Preserved in Brooklyn Historical Society’s collections is a wax audio cylinder from 1927 with a big story to tell.
Intent listeners will just make out the soft voice of a woman identified as “Mrs. Hunt.” She thanks the congregation of Plymouth Church for inviting her to Brooklyn Heights to celebrate “the memory of one whose name always seems to me to be the complement of Plymouth Church, Brooklyn, the Rev. Henry Ward Beecher.”
Although a somewhat obscure figure today, Mrs. Hunt, (also known as Sally Maria Diggs, Rose Ward, and, troublingly, “Pinky,” throughout her life), shared a unique connection to Beecher. Her story reveals intriguing details about slavery and freedom, abolitionism, and the complex legacy of racism in nineteenth-century Brooklyn and the United States.
Beecher was one of the most famous (or infamous) Brooklynites of the nineteenth century. The son of prominent Presbyterian minister Lyman Beecher and brother to Uncle Tom’s Cabin author Harriet Beecher Stowe, Henry Ward quickly made a name for himself when he moved to Brooklyn in 1847.
His theatrical and relatable preaching style made him incredibly popular with the public. He was also a vocal advocate for the abolition of slavery – one of the most central and divisive issues that shaped American politics and society.
In 1848, in order to promote awareness of the cruelties of slavery, Beecher began holding mock “slave auctions” at Plymouth Church. These auctions were essentially fundraisers that co-opted the format of the auction block to reveal the visceral horrors of slavery to his congregants. Always featuring young, typically light-skinned, enslaved women and girls, these spectacles allowed Beecher to loudly lambast American slavery while raising money to purchase the freedom of these enslaved women.
This is where Mrs. Hunt comes in. In 1860, she was a nine-year-old enslaved child from just outside Washington D.C. named Sally Maria Diggs, chosen by Beecher as the next beneficiary of one of his auctions. A surviving bill of sale in Brooklyn Historical Society’s collections shows that the Reverend John Falkner Blake of Alexandria, Virginia purchased Diggs from her enslaver, John C. Cook, for nine hundred dollars. It was Blake who brought Diggs to Beecher’s attention. The funds that Beecher’s congregation raised went to Blake in exchange for his manumitting the young girl.
Although Beecher’s auctions were steeped in abolitionist ideals and goals, they were nevertheless a product of his era’s racist status quo, one built upon social and scientific prejudices regarding skin color. Beecher’s selection of light-skinned enslaved women was purposeful. By featuring young girls with complexions close to those of his white congregants, Beecher garnered sympathy and support for abolition while still buying into racist beliefs centered on the spectrum of blackness. Even Sally Maria Diggs’ nickname “Pinky” by its very nature was racist, elevating Digg’s perceived social value based entirely on her skin shade.

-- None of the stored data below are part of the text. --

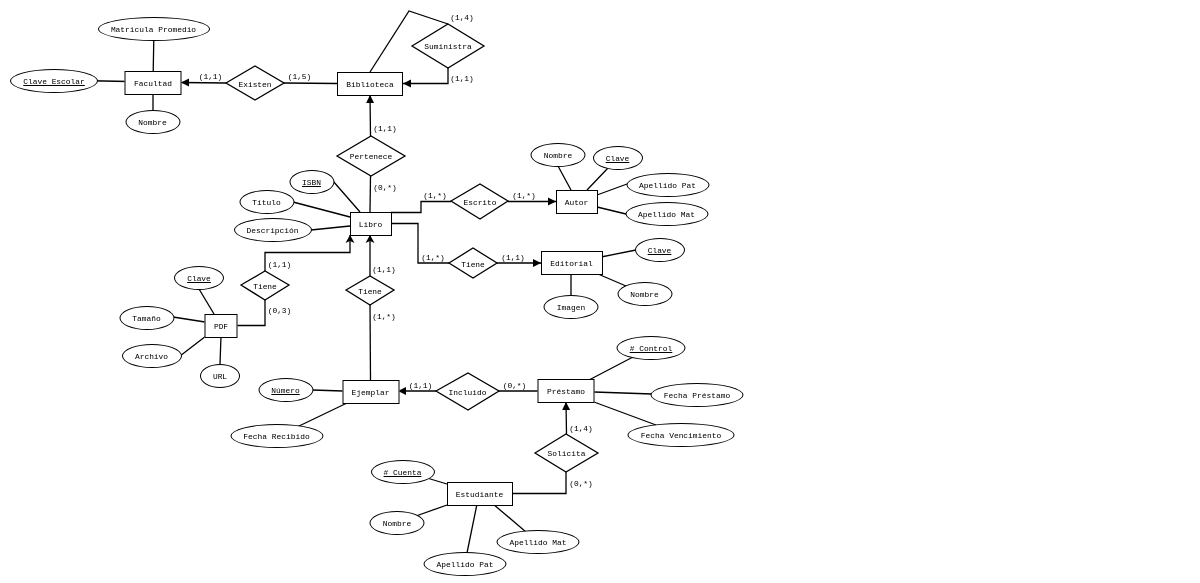
<!DOCTYPE html>
<html lang="es">
<head>
<meta charset="utf-8">
<title>Diagrama entidad-relación: Biblioteca</title>
<style>
:root { --ink: #000; --paper: #fff; --stroke: 1.3px; }
* { box-sizing: border-box; }
html, body { margin: 0; }
body { width: 1200px; height: 583px; overflow: hidden; background: var(--paper); }
.diagram {
  position: relative; width: 1200px; height: 583px; overflow: hidden;
  color: var(--ink); font: 7.9px/10px "Liberation Mono", monospace;
}
.links { position: absolute; inset: 0; width: 1200px; height: 583px; fill: none; stroke: var(--ink); stroke-width: var(--stroke); }
.links marker path { fill: var(--ink); stroke: none; }
.relations { fill: var(--paper); }
.entity, .attribute, .relation, .cardinality {
  position: absolute; left: calc(var(--x) * 1px); top: calc(var(--y) * 1px);
  transform: translate(-50%, -50%); white-space: nowrap;
}
.entity, .attribute {
  display: flex; align-items: center; justify-content: center; padding-top: 2px;
  width: calc(var(--w) * 1px); height: 24px;
  background: var(--paper); border: var(--stroke) solid var(--ink);
}
.attribute { border-radius: 50%; }
.relation { margin-top: 1px; }
.key { text-decoration: underline; text-underline-offset: 1px; }
</style>
</head>
<body>
<main class="diagram">
  <svg class="links" viewBox="0 0 1200 583" aria-hidden="true">
    <defs>
      <marker id="solid-arrow" markerUnits="userSpaceOnUse" markerWidth="9" markerHeight="10" refX="8" refY="5" orient="auto"><path d="M0 1L8 5L0 9Z"/></marker>
      <marker id="notched-arrow" markerUnits="userSpaceOnUse" markerWidth="9" markerHeight="10" refX="8" refY="5" orient="auto"><path d="M0 0.500L8 5L0 9.500L2 5Z"/></marker>
    </defs>
    <g class="attribute-links">
      <path d="M153 82L154 29M153 82L54 80M153 82V122"/>
      <path d="M360 212L333 181M350 217L293 202M350 226L311 230"/>
      <path d="M571 190L558 166M587 190L608 168M597 195L627 184M597 207L626 214"/>
      <path d="M601 257L636 250M571 274V296M598 274L626 286"/>
      <path d="M214 314L199 289M205 322L173 317M206 336L180 356M221 336L220 364"/>
      <path d="M343 391L312 390M347 403L297 427"/>
      <path d="M589 380L633 357M594 392L652 394M594 402L656 425"/>
      <path d="M447 484L427 478M447 505L416 516M477 504L467 553M493 504L526 532"/>
    </g>
    <g class="relation-links">
      <path d="M337 83.500L284 83"/>
      <path d="M226 83L181 82.500" marker-end="url(#solid-arrow)"/>
      <path d="M370 72L409 11L448 24"/>
      <path d="M448 67V83.500H403" marker-end="url(#solid-arrow)"/>
      <path d="M370 212L370.500 176"/>
      <path d="M370.500 136L370 95" marker-end="url(#solid-arrow)"/>
      <path d="M391 212.500H421V201.500H451"/>
      <path d="M508 201.500H556" marker-end="url(#solid-arrow)"/>
      <path d="M391 223.500H418V263H449"/>
      <path d="M497 263H541" marker-end="url(#solid-arrow)"/>
      <path d="M237 325.500H265V299"/>
      <path d="M265 271V252.500H350V235" marker-end="url(#notched-arrow)"/>
      <path d="M370.500 380L370 304"/>
      <path d="M370 276V235" marker-end="url(#notched-arrow)"/>
      <path d="M538 391H499"/>
      <path d="M436 391H398" marker-end="url(#solid-arrow)"/>
      <path d="M512 493.500H566V472"/>
      <path d="M566.500 434L566 402" marker-end="url(#solid-arrow)"/>
    </g>
    <g class="relations">
      <polygon points="226,83 255,66 284,83 255,100"/>
      <polygon points="412,46 448,24 484,46 448,68"/>
      <polygon points="337,156 371,136 405,156 371,176"/>
      <polygon points="451,201 480,184 508,201 480,219"/>
      <polygon points="449,263 473,248 497,263 473,278"/>
      <polygon points="241,285 265,271 289,285 265,300"/>
      <polygon points="346,290 370,276 394,290 370,305"/>
      <polygon points="436,391 468,373 499,391 468,410"/>
      <polygon points="535,453 566,434 598,453 566,472"/>
    </g>
  </svg>

  <!-- Facultad -->
  <div class="entity" style="--x:153;--y:82.5;--w:57">Facultad</div>
  <div class="attribute" style="--x:153.5;--y:29;--w:112">Matricula Promedio</div>
  <div class="attribute key" style="--x:54;--y:80.5;--w:88">Clave Escolar</div>
  <div class="attribute" style="--x:152.5;--y:122;--w:55">Nombre</div>

  <!-- Biblioteca -->
  <div class="entity" style="--x:370;--y:83.5;--w:66">Biblioteca</div>

  <!-- Libro -->
  <div class="entity" style="--x:370.5;--y:223.5;--w:42">Libro</div>
  <div class="attribute key" style="--x:311.5;--y:181.5;--w:45">ISBN</div>
  <div class="attribute" style="--x:266.5;--y:201.5;--w:55">Título</div>
  <div class="attribute" style="--x:272.5;--y:230;--w:78">Descripción</div>

  <!-- Autor -->
  <div class="entity" style="--x:576.5;--y:201.5;--w:42">Autor</div>
  <div class="attribute" style="--x:558;--y:154.5;--w:55">Nombre</div>
  <div class="attribute key" style="--x:617.5;--y:157.5;--w:50">Clave</div>
  <div class="attribute" style="--x:667.5;--y:184.5;--w:83">Apellido Pat</div>
  <div class="attribute" style="--x:666.5;--y:213.5;--w:83">Apellido Mat</div>

  <!-- Editorial -->
  <div class="entity" style="--x:571.5;--y:262.5;--w:62">Editorial</div>
  <div class="attribute key" style="--x:659.5;--y:250;--w:50">Clave</div>
  <div class="attribute" style="--x:644.5;--y:293.5;--w:55">Nombre</div>
  <div class="attribute" style="--x:571;--y:307;--w:55">Imagen</div>

  <!-- PDF -->
  <div class="entity" style="--x:221;--y:325.5;--w:33">PDF</div>
  <div class="attribute key" style="--x:199;--y:277.5;--w:50">Clave</div>
  <div class="attribute" style="--x:146.5;--y:317.5;--w:55">Tamaño</div>
  <div class="attribute" style="--x:151.5;--y:356;--w:60">Archivo</div>
  <div class="attribute" style="--x:220;--y:375.5;--w:40">URL</div>

  <!-- Ejemplar -->
  <div class="entity" style="--x:370.5;--y:391.5;--w:57">Ejemplar</div>
  <div class="attribute key" style="--x:285.5;--y:390;--w:55">Número</div>
  <div class="attribute" style="--x:276.5;--y:436;--w:93">Fecha Recibido</div>

  <!-- Préstamo -->
  <div class="entity" style="--x:566;--y:391;--w:57">Préstamo</div>
  <div class="attribute key" style="--x:651;--y:348;--w:69"># Control</div>
  <div class="attribute" style="--x:697;--y:395;--w:93">Fecha Préstamo</div>
  <div class="attribute" style="--x:681;--y:435;--w:107">Fecha Vencimiento</div>

  <!-- Estudiante -->
  <div class="entity" style="--x:479.5;--y:493.5;--w:66">Estudiante</div>
  <div class="attribute key" style="--x:402.5;--y:471.5;--w:64"># Cuenta</div>
  <div class="attribute" style="--x:397;--y:523;--w:55">Nombre</div>
  <div class="attribute" style="--x:465;--y:564;--w:83">Apellido Pat</div>
  <div class="attribute" style="--x:538;--y:542;--w:83">Apellido Mat</div>

  <!-- Relaciones -->
  <span class="relation" style="--x:255;--y:83.5">Existen</span>
  <span class="relation" style="--x:448;--y:46">Suministra</span>
  <span class="relation" style="--x:371;--y:155.5">Pertenece</span>
  <span class="relation" style="--x:480;--y:201.5">Escrito</span>
  <span class="relation" style="--x:473;--y:263.5">Tiene</span>
  <span class="relation" style="--x:265;--y:285.5">Tiene</span>
  <span class="relation" style="--x:370;--y:291">Tiene</span>
  <span class="relation" style="--x:467.5;--y:391.5">Incluido</span>
  <span class="relation" style="--x:566.5;--y:453">Solicita</span>

  <!-- Cardinalidades -->
  <span class="cardinality" style="--x:210.5;--y:77">(1,1)</span>
  <span class="cardinality" style="--x:299.5;--y:77">(1,5)</span>
  <span class="cardinality" style="--x:462;--y:18">(1,4)</span>
  <span class="cardinality" style="--x:462;--y:78.5">(1,1)</span>
  <span class="cardinality" style="--x:385;--y:129">(1,1)</span>
  <span class="cardinality" style="--x:385;--y:188">(0,*)</span>
  <span class="cardinality" style="--x:435;--y:195.5">(1,*)</span>
  <span class="cardinality" style="--x:524;--y:195.5">(1,*)</span>
  <span class="cardinality" style="--x:433;--y:257.5">(1,*)</span>
  <span class="cardinality" style="--x:513;--y:257.5">(1,1)</span>
  <span class="cardinality" style="--x:279.5;--y:265">(1,1)</span>
  <span class="cardinality" style="--x:279.5;--y:311">(0,3)</span>
  <span class="cardinality" style="--x:384;--y:270">(1,1)</span>
  <span class="cardinality" style="--x:384;--y:316.5">(1,*)</span>
  <span class="cardinality" style="--x:420.5;--y:385.5">(1,1)</span>
  <span class="cardinality" style="--x:514.5;--y:385.5">(0,*)</span>
  <span class="cardinality" style="--x:581;--y:428.5">(1,4)</span>
  <span class="cardinality" style="--x:581;--y:484">(0,*)</span>
</main>
</body>
</html>
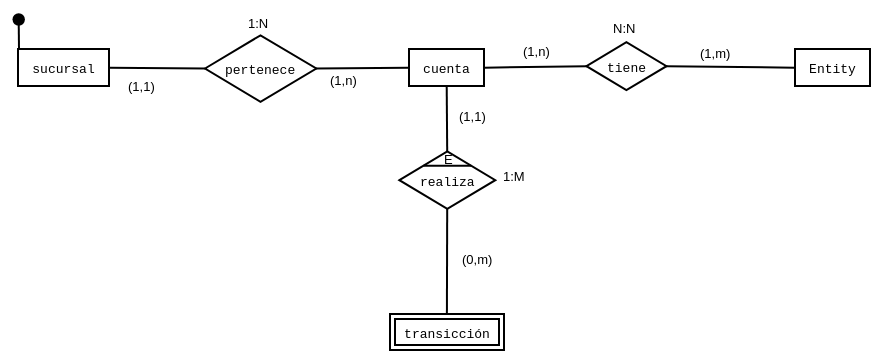
<!DOCTYPE html>
<html lang="es">
<head>
<meta charset="utf-8">
<title>Diagrama entidad-relación</title>
<style>
:root { --ink: #000; --paper: #fff; }
* { box-sizing: border-box; }
html, body { margin: 0; background: var(--paper); }
.diagram {
  position: relative; width: 884px; height: 364px; overflow: hidden;
  background: var(--paper); color: var(--ink);
  font: 13px/16px "Liberation Mono", monospace; white-space: nowrap;
}
.links { position: absolute; inset: 0; fill: none; stroke: var(--ink); stroke-width: 2; }
.links .shape { fill: var(--paper); }
.links .key { fill: var(--ink); stroke: none; }
.entity {
  position: absolute; display: flex; height: 39px;
  border: 2px solid var(--ink); background: var(--paper);
}
.entity span { flex: 1; display: flex; align-items: center; justify-content: center; padding-top: 5px; }
.weak { height: 38px; padding: 3px; }
.weak span { border: 2px solid var(--ink); }
.relation, .label { position: absolute; }
.label { font-family: "Liberation Sans", sans-serif; }
.sucursal { left: 17px; top: 48px; width: 93px; }
.cuenta { left: 408px; top: 48px; width: 77px; }
.generic { left: 794px; top: 48px; width: 77px; }
.transiccion { left: 389px; top: 313px; width: 116px; }
</style>
</head>
<body>
<main class="diagram">
  <svg class="links" width="884" height="364" viewBox="0 0 884 364" aria-hidden="true">
    <circle class="key" cx="18.7" cy="19.5" r="6.2"/>
    <line x1="18.7" y1="20" x2="19" y2="49"/>
    <line x1="109" y1="67.7" x2="205" y2="68.5"/>
    <line x1="316" y1="68.5" x2="409" y2="67.7"/>
    <line x1="484" y1="67.7" x2="587" y2="66.2"/>
    <line x1="666" y1="66.2" x2="795" y2="67.7"/>
    <line x1="446.7" y1="86" x2="447.2" y2="152"/>
    <line x1="447.2" y1="208" x2="446.9" y2="314"/>
    <polygon class="shape" points="205,68.5 260.5,35.3 316.3,68.5 260.5,101.8"/>
    <polygon class="shape" points="586.5,66.2 626.4,42.2 666.5,66.2 626.4,90.2"/>
    <polygon class="shape" points="399.4,180.2 447.3,151.5 495.3,180.2 447.3,208.8"/>
    <line x1="423.5" y1="165.7" x2="471.2" y2="165.7"/>
  </svg>

  <div class="entity sucursal"><span>sucursal</span></div>
  <div class="entity cuenta"><span>cuenta</span></div>
  <div class="entity generic"><span>Entity</span></div>
  <div class="entity weak transiccion"><span>transicción</span></div>

  <div class="relation" style="left:225px;top:63px">pertenece</div>
  <div class="relation" style="left:607px;top:61px">tiene</div>
  <div class="relation" style="left:420px;top:175px">realiza</div>

  <div class="label" style="left:248px;top:16px">1:N</div>
  <div class="label" style="left:128px;top:79px">(1,1)</div>
  <div class="label" style="left:330px;top:73px">(1,n)</div>
  <div class="label" style="left:523px;top:44px">(1,n)</div>
  <div class="label" style="left:613px;top:21px">N:N</div>
  <div class="label" style="left:700px;top:46px">(1,m)</div>
  <div class="label" style="left:459px;top:109px">(1,1)</div>
  <div class="label" style="left:444px;top:152px">E</div>
  <div class="label" style="left:503px;top:169px">1:M</div>
  <div class="label" style="left:462px;top:252px">(0,m)</div>
</main>
</body>
</html>
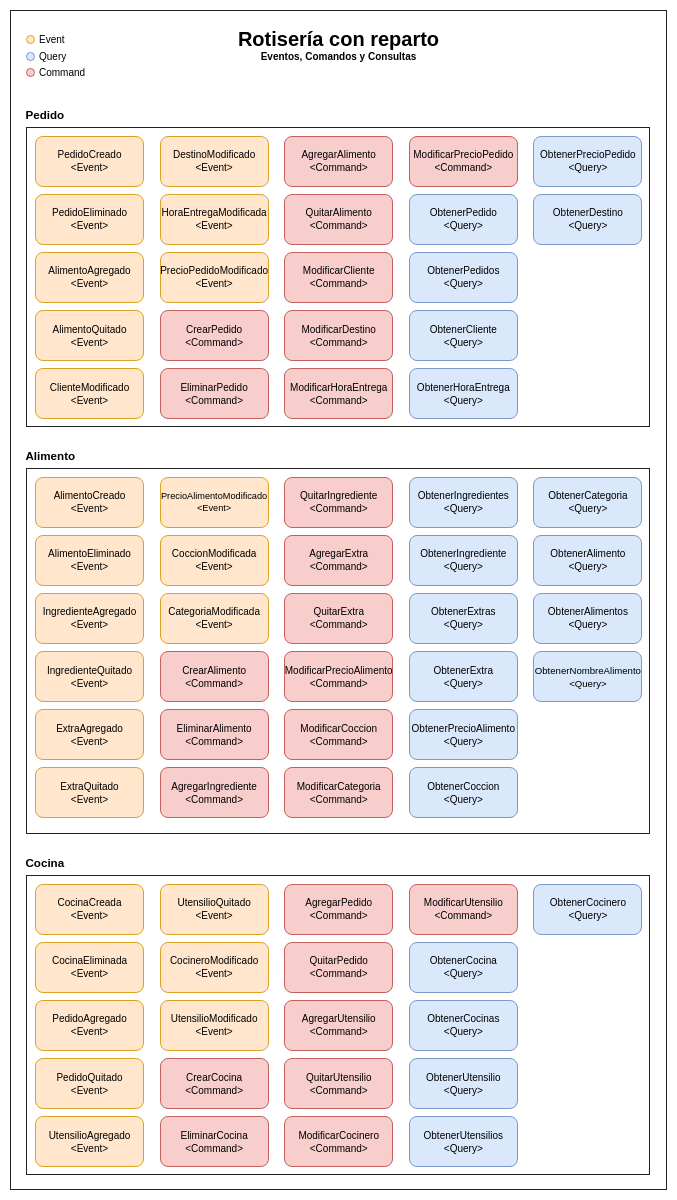
<!DOCTYPE html>
<html lang="es">
<head>
<meta charset="utf-8">
<title>Rotisería con reparto</title>
<style>
:root {
  --ink: #000;
  --paper: #fff;
  --frame: #222;
  --event: #ffe6cc;
  --event-line: #dda326;
  --query: #dae8fc;
  --query-line: #7a99c8;
  --command: #f8cecc;
  --command-line: #c4605d;
}
* { box-sizing: border-box; margin: 0; padding: 0; }
body {
  width: 677px;
  height: 1200px;
  padding: 10px;
  overflow: hidden;
  background: var(--paper);
  color: var(--ink);
  font: 10px/13px "Liberation Sans", Arial, sans-serif;
}
.sheet {
  display: flex;
  flex-direction: column;
  gap: 17px;
  width: 657px;
  height: 1180px;
  padding: 0 15px;
  border: 1px solid var(--frame);
}
header {
  position: relative;
  height: 75px;
  padding-top: 17px;
  text-align: center;
}
h1 { font-size: 20px; line-height: 23px; }
.subtitle { font-weight: bold; line-height: 11px; }
.legend {
  position: absolute;
  left: 0;
  top: 22px;
  list-style: none;
  display: grid;
  gap: 3.5px;
  text-align: left;
}
.legend li { display: flex; align-items: center; gap: 4px; }
.legend i { width: 9px; height: 9px; border: 1px solid; border-radius: 50%; }
h2 { height: 24px; font-size: 11.6px; line-height: 24px; margin-left: -0.5px; }
.board {
  display: grid;
  grid-auto-flow: column;
  grid-template-columns: repeat(5, 109px);
  grid-template-rows: repeat(5, 51px);
  gap: 7.2px 15.6px;
  width: 624px;
  height: 300px;
  padding: 7.5px 8px;
  border: 1px solid var(--frame);
  list-style: none;
}
.board.six { grid-template-rows: repeat(6, 51px); height: 366px; }
.board li {
  display: flex;
  flex-direction: column;
  align-items: center;
  justify-content: center;
  border: 1px solid;
  border-radius: 8px;
  white-space: nowrap;
}
.board span, .legend span { color: var(--ink); }
.event { background: var(--event); border-color: var(--event-line) !important; }
.query { background: var(--query); border-color: var(--query-line) !important; }
.command { background: var(--command); border-color: var(--command-line) !important; }
.board .small { font-size: 9.2px; line-height: 12px; }
.board .snug { font-size: 9.6px; }
</style>
</head>
<body>
<main class="sheet">
  <header>
    <h1>Rotisería con reparto</h1>
    <p class="subtitle">Eventos, Comandos y Consultas</p>
    <ul class="legend">
      <li><i class="event"></i><span>Event</span></li>
      <li><i class="query"></i><span>Query</span></li>
      <li><i class="command"></i><span>Command</span></li>
    </ul>
  </header>

  <section>
    <h2>Pedido</h2>
    <ul class="board">
      <li class="event">PedidoCreado<span>&lt;Event&gt;</span></li>
      <li class="event">PedidoEliminado<span>&lt;Event&gt;</span></li>
      <li class="event">AlimentoAgregado<span>&lt;Event&gt;</span></li>
      <li class="event">AlimentoQuitado<span>&lt;Event&gt;</span></li>
      <li class="event">ClienteModificado<span>&lt;Event&gt;</span></li>

      <li class="event">DestinoModificado<span>&lt;Event&gt;</span></li>
      <li class="event">HoraEntregaModificada<span>&lt;Event&gt;</span></li>
      <li class="event">PrecioPedidoModificado<span>&lt;Event&gt;</span></li>
      <li class="command">CrearPedido<span>&lt;Command&gt;</span></li>
      <li class="command">EliminarPedido<span>&lt;Command&gt;</span></li>

      <li class="command">AgregarAlimento<span>&lt;Command&gt;</span></li>
      <li class="command">QuitarAlimento<span>&lt;Command&gt;</span></li>
      <li class="command">ModificarCliente<span>&lt;Command&gt;</span></li>
      <li class="command">ModificarDestino<span>&lt;Command&gt;</span></li>
      <li class="command">ModificarHoraEntrega<span>&lt;Command&gt;</span></li>

      <li class="command">ModificarPrecioPedido<span>&lt;Command&gt;</span></li>
      <li class="query">ObtenerPedido<span>&lt;Query&gt;</span></li>
      <li class="query">ObtenerPedidos<span>&lt;Query&gt;</span></li>
      <li class="query">ObtenerCliente<span>&lt;Query&gt;</span></li>
      <li class="query">ObtenerHoraEntrega<span>&lt;Query&gt;</span></li>

      <li class="query">ObtenerPrecioPedido<span>&lt;Query&gt;</span></li>
      <li class="query">ObtenerDestino<span>&lt;Query&gt;</span></li>
    </ul>
  </section>

  <section>
    <h2>Alimento</h2>
    <ul class="board six">
      <li class="event">AlimentoCreado<span>&lt;Event&gt;</span></li>
      <li class="event">AlimentoEliminado<span>&lt;Event&gt;</span></li>
      <li class="event">IngredienteAgregado<span>&lt;Event&gt;</span></li>
      <li class="event">IngredienteQuitado<span>&lt;Event&gt;</span></li>
      <li class="event">ExtraAgregado<span>&lt;Event&gt;</span></li>
      <li class="event">ExtraQuitado<span>&lt;Event&gt;</span></li>

      <li class="event small">PrecioAlimentoModificado<span>&lt;Event&gt;</span></li>
      <li class="event">CoccionModificada<span>&lt;Event&gt;</span></li>
      <li class="event">CategoriaModificada<span>&lt;Event&gt;</span></li>
      <li class="command">CrearAlimento<span>&lt;Command&gt;</span></li>
      <li class="command">EliminarAlimento<span>&lt;Command&gt;</span></li>
      <li class="command">AgregarIngrediente<span>&lt;Command&gt;</span></li>

      <li class="command">QuitarIngrediente<span>&lt;Command&gt;</span></li>
      <li class="command">AgregarExtra<span>&lt;Command&gt;</span></li>
      <li class="command">QuitarExtra<span>&lt;Command&gt;</span></li>
      <li class="command">ModificarPrecioAlimento<span>&lt;Command&gt;</span></li>
      <li class="command">ModificarCoccion<span>&lt;Command&gt;</span></li>
      <li class="command">ModificarCategoria<span>&lt;Command&gt;</span></li>

      <li class="query">ObtenerIngredientes<span>&lt;Query&gt;</span></li>
      <li class="query">ObtenerIngrediente<span>&lt;Query&gt;</span></li>
      <li class="query">ObtenerExtras<span>&lt;Query&gt;</span></li>
      <li class="query">ObtenerExtra<span>&lt;Query&gt;</span></li>
      <li class="query">ObtenerPrecioAlimento<span>&lt;Query&gt;</span></li>
      <li class="query">ObtenerCoccion<span>&lt;Query&gt;</span></li>

      <li class="query">ObtenerCategoria<span>&lt;Query&gt;</span></li>
      <li class="query">ObtenerAlimento<span>&lt;Query&gt;</span></li>
      <li class="query">ObtenerAlimentos<span>&lt;Query&gt;</span></li>
      <li class="query snug">ObtenerNombreAlimento<span>&lt;Query&gt;</span></li>
    </ul>
  </section>

  <section>
    <h2>Cocina</h2>
    <ul class="board">
      <li class="event">CocinaCreada<span>&lt;Event&gt;</span></li>
      <li class="event">CocinaEliminada<span>&lt;Event&gt;</span></li>
      <li class="event">PedidoAgregado<span>&lt;Event&gt;</span></li>
      <li class="event">PedidoQuitado<span>&lt;Event&gt;</span></li>
      <li class="event">UtensilioAgregado<span>&lt;Event&gt;</span></li>

      <li class="event">UtensilioQuitado<span>&lt;Event&gt;</span></li>
      <li class="event">CocineroModificado<span>&lt;Event&gt;</span></li>
      <li class="event">UtensilioModificado<span>&lt;Event&gt;</span></li>
      <li class="command">CrearCocina<span>&lt;Command&gt;</span></li>
      <li class="command">EliminarCocina<span>&lt;Command&gt;</span></li>

      <li class="command">AgregarPedido<span>&lt;Command&gt;</span></li>
      <li class="command">QuitarPedido<span>&lt;Command&gt;</span></li>
      <li class="command">AgregarUtensilio<span>&lt;Command&gt;</span></li>
      <li class="command">QuitarUtensilio<span>&lt;Command&gt;</span></li>
      <li class="command">ModificarCocinero<span>&lt;Command&gt;</span></li>

      <li class="command">ModificarUtensilio<span>&lt;Command&gt;</span></li>
      <li class="query">ObtenerCocina<span>&lt;Query&gt;</span></li>
      <li class="query">ObtenerCocinas<span>&lt;Query&gt;</span></li>
      <li class="query">ObtenerUtensilio<span>&lt;Query&gt;</span></li>
      <li class="query">ObtenerUtensilios<span>&lt;Query&gt;</span></li>

      <li class="query">ObtenerCocinero<span>&lt;Query&gt;</span></li>
    </ul>
  </section>
</main>
</body>
</html>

For Diggs herself, the auction was a significant but complex moment in her life. Although Beecher’s congregation raised more than $1,000 dollars to secure her freedom from slavery, this only occurred after her mother and sisters were sold South by Cook, separating them forever. During her “sale,” Beecher also christened Diggs with a new name, Rose Ward, combining a part of his name with that of one of his parishioners, Rose Terry, who contributed a ring to the collection to purchase the young girl’s freedom.
Although this act stripped her of her previous identity, Rose Ward persevered in her new life with her new name. After the auction, she returned to Washington DC with her grandmother, Chloe Diggs, where she worked as a seamstress before attending Howard University. While in college she met her husband James Hunt, taking his name and raising a family.
Rose’s return to Plymouth Church for its 80th anniversary celebration stirred great interest, but some locals were disappointed by her scant recollections of the mock auction. Local newspapers noted that she admitted to having few memories of Beecher, only that he had removed a comb from her head and told her to “never wear anything in your hair that God did not put there.” Glorifying the generosity of the Plymouth Church congregation, headlines reduced Mrs. Hunt to “Pinky” and dismissed the trauma of this event in her life.
Rose Ward Hunt passed away in 1928, just a year after her Brooklyn visit. Her voice, however, preserved in the BHS collection, survives, a reminder to future generations that Brooklyn was a key battleground in the complex negotiation of slavery and racism in America.
The wax cylinder is part of the Plymouth Church of the Pilgrims and Henry Ward Beecher collection, ARC .212. For more information, please see our finding aid here or visit the Plymouth Church of the Pilgrim’s webpage here. Digitization of the Rose Ward Hunt Wax Cylinder was generously funded by Marj and Bill Coleman.